Pepper and Salt

There are some pairs of words that often go together, and usually in a particular order. For example, the title of this post, Pepper and Salt, might seem a bit strange to native English speakers, as we usually say salt and pepper. There are many ideas about why we do this, but it might just be an old habit that developed over time.

pepper en zout

To Dutch speakers zout en peper (salt and pepper) would sound strange, as they usually say peper en zout (pepper and salt). Are there any other languages that do this?

The linguistic term for such pairs of words is binomials, and pairs of words that always, or almost always, appear in the same order are known as frozen binomials.

Some ideas about why these words are ordered in this way include:

  • More powerful and important words go first: kings and queens, boys and girls, brothers and sisters, aunts and uncles, mum and dad, granny and grandpa, mother and child, ladies and gentlemen, cat and mouse, bread and jam, fish and chips
  • General words go first: rules and regulations, terms and conditions
  • Marked words go first: horse and carriage, trial and error, friend and foe (concrete before abstract, living before nonliving, positive before less positive, etc)

Pairs of words that always go together in a particular order and have a collective meaning in addition to their individual meanings are known as irreversible binomials.

Examples include: rock and roll, and legal terms like law and order, (last) will and testament and:

  • goods and chattels = any property that is not freehold, usually limited to include only moveable property
  • kith and kin = one’s acquaintances and relatives – kith (friends and acquaintances) only appears in this context
  • aid and abet = to assist another in the commission of a crime by words or conduct.
  • let or hindrance = having no impediment or obstacle to progression

Are there any language in which black and white is usually white and black, or other common pairs are reversed compared to English?

More about binomials
https://www.quickanddirtytips.com/education/grammar/frozen-binomials-why-do-we-cringe-at-pepper-and-salt
https://en.wikipedia.org/wiki/Irreversible_binomial
https://www.learngrammar.net/english-grammar/irreversible-binomials-definition-types-with-examples
https://en.wikipedia.org/wiki/Legal_doublet

4 thoughts on “Pepper and Salt

  1. Interesting topic!
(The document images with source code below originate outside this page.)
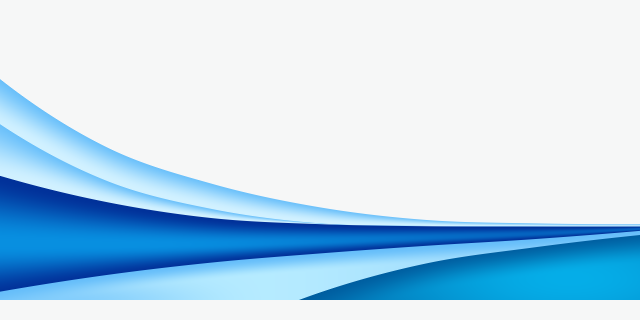
Write a Shadertoy shader that draws this background.

```glsl
// Layered blue ribbons sweeping from the left edge to a narrow tail at the right.
// Each boundary is a smooth spline height over x; the layers are painted from
// back to front with shading that follows the relative depth inside each ribbon.

const vec3 PAPER = vec3(0.965, 0.967, 0.969);
const vec3 SKY_EDGE = vec3(0.40, 0.745, 0.98);
const vec3 SKY_MID = vec3(0.60, 0.845, 0.99);
const vec3 SKY_PALE = vec3(0.82, 0.945, 1.0);
const vec3 NAVY = vec3(0.005, 0.19, 0.60);
const vec3 AZURE = vec3(0.03, 0.56, 0.88);
const vec3 TEAL_DARK = vec3(0.0, 0.36, 0.62);
const vec3 TEAL_BRIGHT = vec3(0.02, 0.68, 0.91);

// Catmull-Rom curve through seven evenly spaced heights, x from 0 to 1
float curve(float x, float h[7]) {
    float s = clamp(x, 0.0, 1.0) * 6.0;
    int i = min(int(s), 5);
    float t = s - float(i);
    float b = h[i];
    float c = h[i + 1];
    // Quadratic extrapolation supplies the missing end neighbours
    float a = i > 0 ? h[max(i - 1, 0)] : 3.0 * (h[0] - h[1]) + h[2];
    float d = i < 5 ? h[min(i + 2, 6)] : 3.0 * (h[6] - h[5]) + h[4];
    return b + 0.5 * t * (c - a + t * (2.0 * a - 5.0 * b + 4.0 * c - d
             + t * (3.0 * (b - c) + d - a)));
}

// Antialiased coverage of the area below a height
float below(float y, float height) {
    return clamp((height - y) * iResolution.y + 0.5, 0.0, 1.0);
}

// Relative depth: 0 at the top boundary, 1 at the bottom boundary
float depthIn(float y, float top, float bottom) {
    return clamp((top - y) / max(top - bottom, 0.002), 0.0, 1.0);
}

// Pale ribbon, brighter with depth and deeper blue toward the left
vec3 skyRibbon(float depth, float x) {
    vec3 inner = mix(SKY_MID, SKY_PALE, smoothstep(-0.12, 0.2, x + 0.16 * depth));
    return mix(SKY_EDGE, inner, pow(smoothstep(-0.1, 0.95, depth), 0.8));
}

// Rich ribbon with dark rims and a glowing core
vec3 azureRibbon(float depth, float x) {
    float core = smoothstep(0.0, 0.56, depth) * smoothstep(1.03, 0.60, depth);
    return mix(NAVY, AZURE, core * mix(1.0, 0.5, smoothstep(0.2, 0.95, x)));
}

// Lower pale ribbon, lit around its middle
vec3 lowerRibbon(vec2 uv, float top) {
    float rim = smoothstep(0.0, 0.055, top - uv.y);
    float glow = exp(-pow((uv.x - 0.41) / 0.28, 2.0));
    vec3 inner = mix(SKY_MID, vec3(0.71, 0.92, 1.0), glow);
    inner = mix(inner, SKY_EDGE, 0.5 * smoothstep(0.14, 0.06, uv.y)
                * smoothstep(0.42, 0.1, uv.x));
    return mix(SKY_EDGE, inner, rim);
}

// Teal wedge with a broad soft light and a dark upper rim
vec3 tealWedge(vec2 uv, float top) {
    vec2 p = (uv - vec2(0.89, 0.13)) / vec2(0.36, 0.24);
    float light = exp(-dot(p, p));
    float rim = smoothstep(-0.015, 0.09, top - uv.y);
    return mix(TEAL_DARK, TEAL_BRIGHT, light * rim);
}

void mainImage(out vec4 fragColor, in vec2 fragCoord) {
    vec2 uv = fragCoord / iResolution.xy;
    float x = uv.x;
    float y = uv.y;

    // Boundaries, from the highest to the lowest
    float outer = curve(x, float[7](0.753, 0.540, 0.4245, 0.352, 0.3125, 0.302, 0.2995));
    float inner = curve(x, float[7](0.612, 0.435, 0.346, 0.302, 0.294, 0.292, 0.292));
    float blue = curve(x, float[7](0.4505, 0.3685, 0.318, 0.2995, 0.293, 0.292, 0.292));
    float lower = curve(x, float[7](0.0885, 0.1406, 0.180, 0.208, 0.232, 0.2526, 0.2786));
    float wedge = curve(x, float[7](-0.406, -0.211, -0.0495, 0.086, 0.177, 0.2266, 0.2656));
    float base = 0.0625;

    // Ribbons from back to front
    vec3 color = PAPER;
    color = mix(color, skyRibbon(depthIn(y, outer, inner), x), below(y, outer));
    color = mix(color, skyRibbon(depthIn(y, inner, blue), x), below(y, inner));
    color = mix(color, azureRibbon(depthIn(y, blue, lower), x), below(y, blue));
    color = mix(color, lowerRibbon(uv, lower), below(y, lower));
    color = mix(color, tealWedge(uv, wedge), below(y, wedge));

    // Flat strip along the bottom
    color = mix(color, PAPER, below(y, base));
    fragColor = vec4(color, 1.0);
}
```
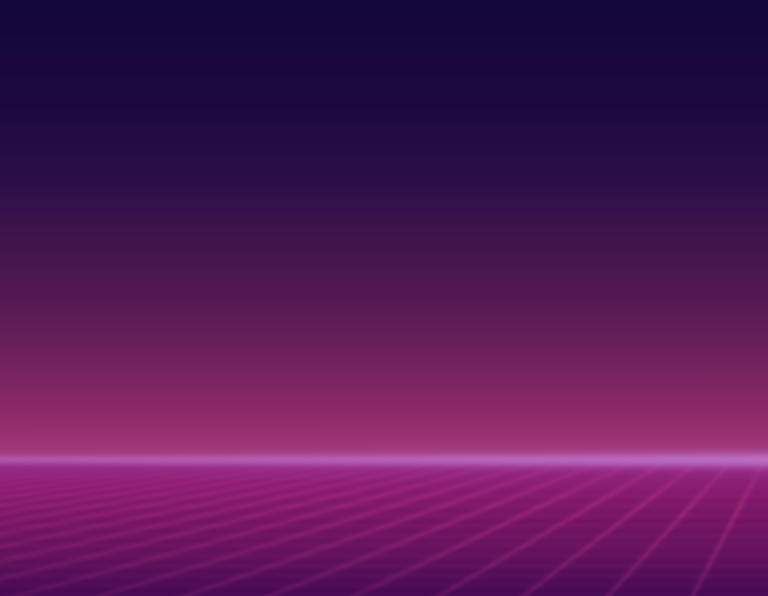
Reproduce this background procedurally as a Shadertoy shader.

```glsl
// Violet dusk sky over a glowing horizon and a magenta perspective grid floor.

#define HORIZON 0.228
#define VANISH vec2(1.052, 0.366)   // where the floor lines converge
#define LINE_SPACING 0.110          // along the bottom edge, in canvas widths
#define LINE_PHASE 0.364
#define LINE_WIDTH 0.0050
#define LINE_GLOW 0.105
#define ROW_SPACING 0.0168
#define ROW_STRENGTH 0.016
#define GLOW_WIDTH 0.0105

// Blends towards the next colour stop between two heights.
vec3 blendStop(vec3 below, vec3 next, float start, float end, float h) {
    return mix(below, next, clamp((h - start) / (end - start), 0.0, 1.0));
}

vec3 skyColor(float h) {
    vec3 c = vec3(0.635, 0.225, 0.490);
    c = blendStop(c, vec3(0.580, 0.180, 0.420), 0.235, 0.285, h);
    c = blendStop(c, vec3(0.515, 0.155, 0.393), 0.285, 0.335, h);
    c = blendStop(c, vec3(0.430, 0.130, 0.360), 0.335, 0.405, h);
    c = blendStop(c, vec3(0.325, 0.100, 0.322), 0.405, 0.500, h);
    c = blendStop(c, vec3(0.250, 0.077, 0.296), 0.500, 0.600, h);
    c = blendStop(c, vec3(0.172, 0.055, 0.278), 0.600, 0.690, h);
    c = blendStop(c, vec3(0.108, 0.035, 0.250), 0.690, 0.835, h);
    return blendStop(c, vec3(0.080, 0.027, 0.236), 0.835, 0.960, h);
}

vec3 floorColor(float h) {
    vec3 c = vec3(0.275, 0.040, 0.328);
    c = blendStop(c, vec3(0.385, 0.070, 0.360), 0.000, 0.064, h);
    c = blendStop(c, vec3(0.465, 0.085, 0.392), 0.064, 0.130, h);
    c = blendStop(c, vec3(0.535, 0.110, 0.430), 0.130, 0.182, h);
    return blendStop(c, vec3(0.570, 0.150, 0.510), 0.182, 0.220, h);
}

// Soft converging lines, measured across each line in canvas heights.
float floorLines(vec2 uv, float aspect) {
    float depth = max((VANISH.y - uv.y) / VANISH.y, 0.05);
    float offset = uv.x - VANISH.x;
    float cell = offset / (depth * LINE_SPACING);
    vec2 slope = vec2(1.0 / aspect, offset / (depth * VANISH.y))
               / (depth * LINE_SPACING);
    float dist = abs(fract(cell + LINE_PHASE + 0.5) - 0.5) / length(slope);
    float width = max(LINE_WIDTH, 0.8 / iResolution.y);
    return exp(-dist * dist / (width * width));
}

void mainImage(out vec4 fragColor, in vec2 fragCoord) {
    vec2 uv = fragCoord / iResolution.xy;
    float aspect = iResolution.x / iResolution.y;

    // Floor with faint horizontal rows and lines that fade into the distance
    vec3 ground = floorColor(uv.y);
    float nearness = smoothstep(HORIZON, HORIZON - 0.09, uv.y);
    float rows = cos(6.28318 * uv.y / ROW_SPACING);
    ground += ROW_STRENGTH * rows * nearness * vec3(0.8, 0.2, 0.6);
    float lineFade = mix(0.30, 1.0, nearness) * mix(0.55, 1.0, uv.x);
    ground += LINE_GLOW * floorLines(uv, aspect) * lineFade
            * vec3(1.0, 0.40, 0.48);

    // Sky meets floor along a softened edge
    float edge = max(0.004, 1.0 / iResolution.y);
    float above = smoothstep(HORIZON - edge, HORIZON + edge, uv.y);
    vec3 color = mix(ground, skyColor(uv.y), above);

    // Horizon glow: a narrow core and a wide halo, stronger to the right
    float away = abs(uv.y - HORIZON);
    float width = GLOW_WIDTH * mix(0.75, 1.25, uv.x);
    float core = exp(-away * away / (width * width));
    float halo = exp(-away / 0.020);
    color = mix(color, vec3(0.725, 0.420, 0.735), core * mix(0.55, 0.90, uv.x));
    color += halo * vec3(0.020, 0.030, 0.050) * mix(0.5, 1.0, uv.x);

    fragColor = vec4(clamp(color, 0.0, 1.0), 1.0);
}
```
In Polish, I would say “sól z pieprzem” – salt with pepper and not “sól i pieprz”, though this is also grammatically correct. Fron the Wikipedia list, “back and forth” in Polish is “forth and back” – “tam i z powrotem”. “Church and state”: “państwo i Kościół”, i.e. state and church. “Days and nights” is reversed too – “noce i dnie” – possibly because this is also the title of a famous 19th century novel. But all in all, I think binomials are used much less in Polish as a figure of speech.

  2. Am I right in thinking it’s usually “pupur a halen” (pepper and salt) in Welsh, rather than “halen a phupur”?

  3. Pupur a halen does seem to be more common in Welsh, but halen a phupur is also used to some extent.

  4. I\’d say the rhythm/prosody is a factor as well. To me as a Dutch speaker, the rhythm of peper en zout (TUM-ta-ta-TUM) somehow \”feels\” nicer than zout and peper (TUM-ta-TUM-ta). Of course I\’ve always heard it pronounced this way so I\’m heavily biased, but it could be that my language prefers ending combinations like these with a stressed syllable rather than an unstressed one.

Leave a Reply

Your email address will not be published.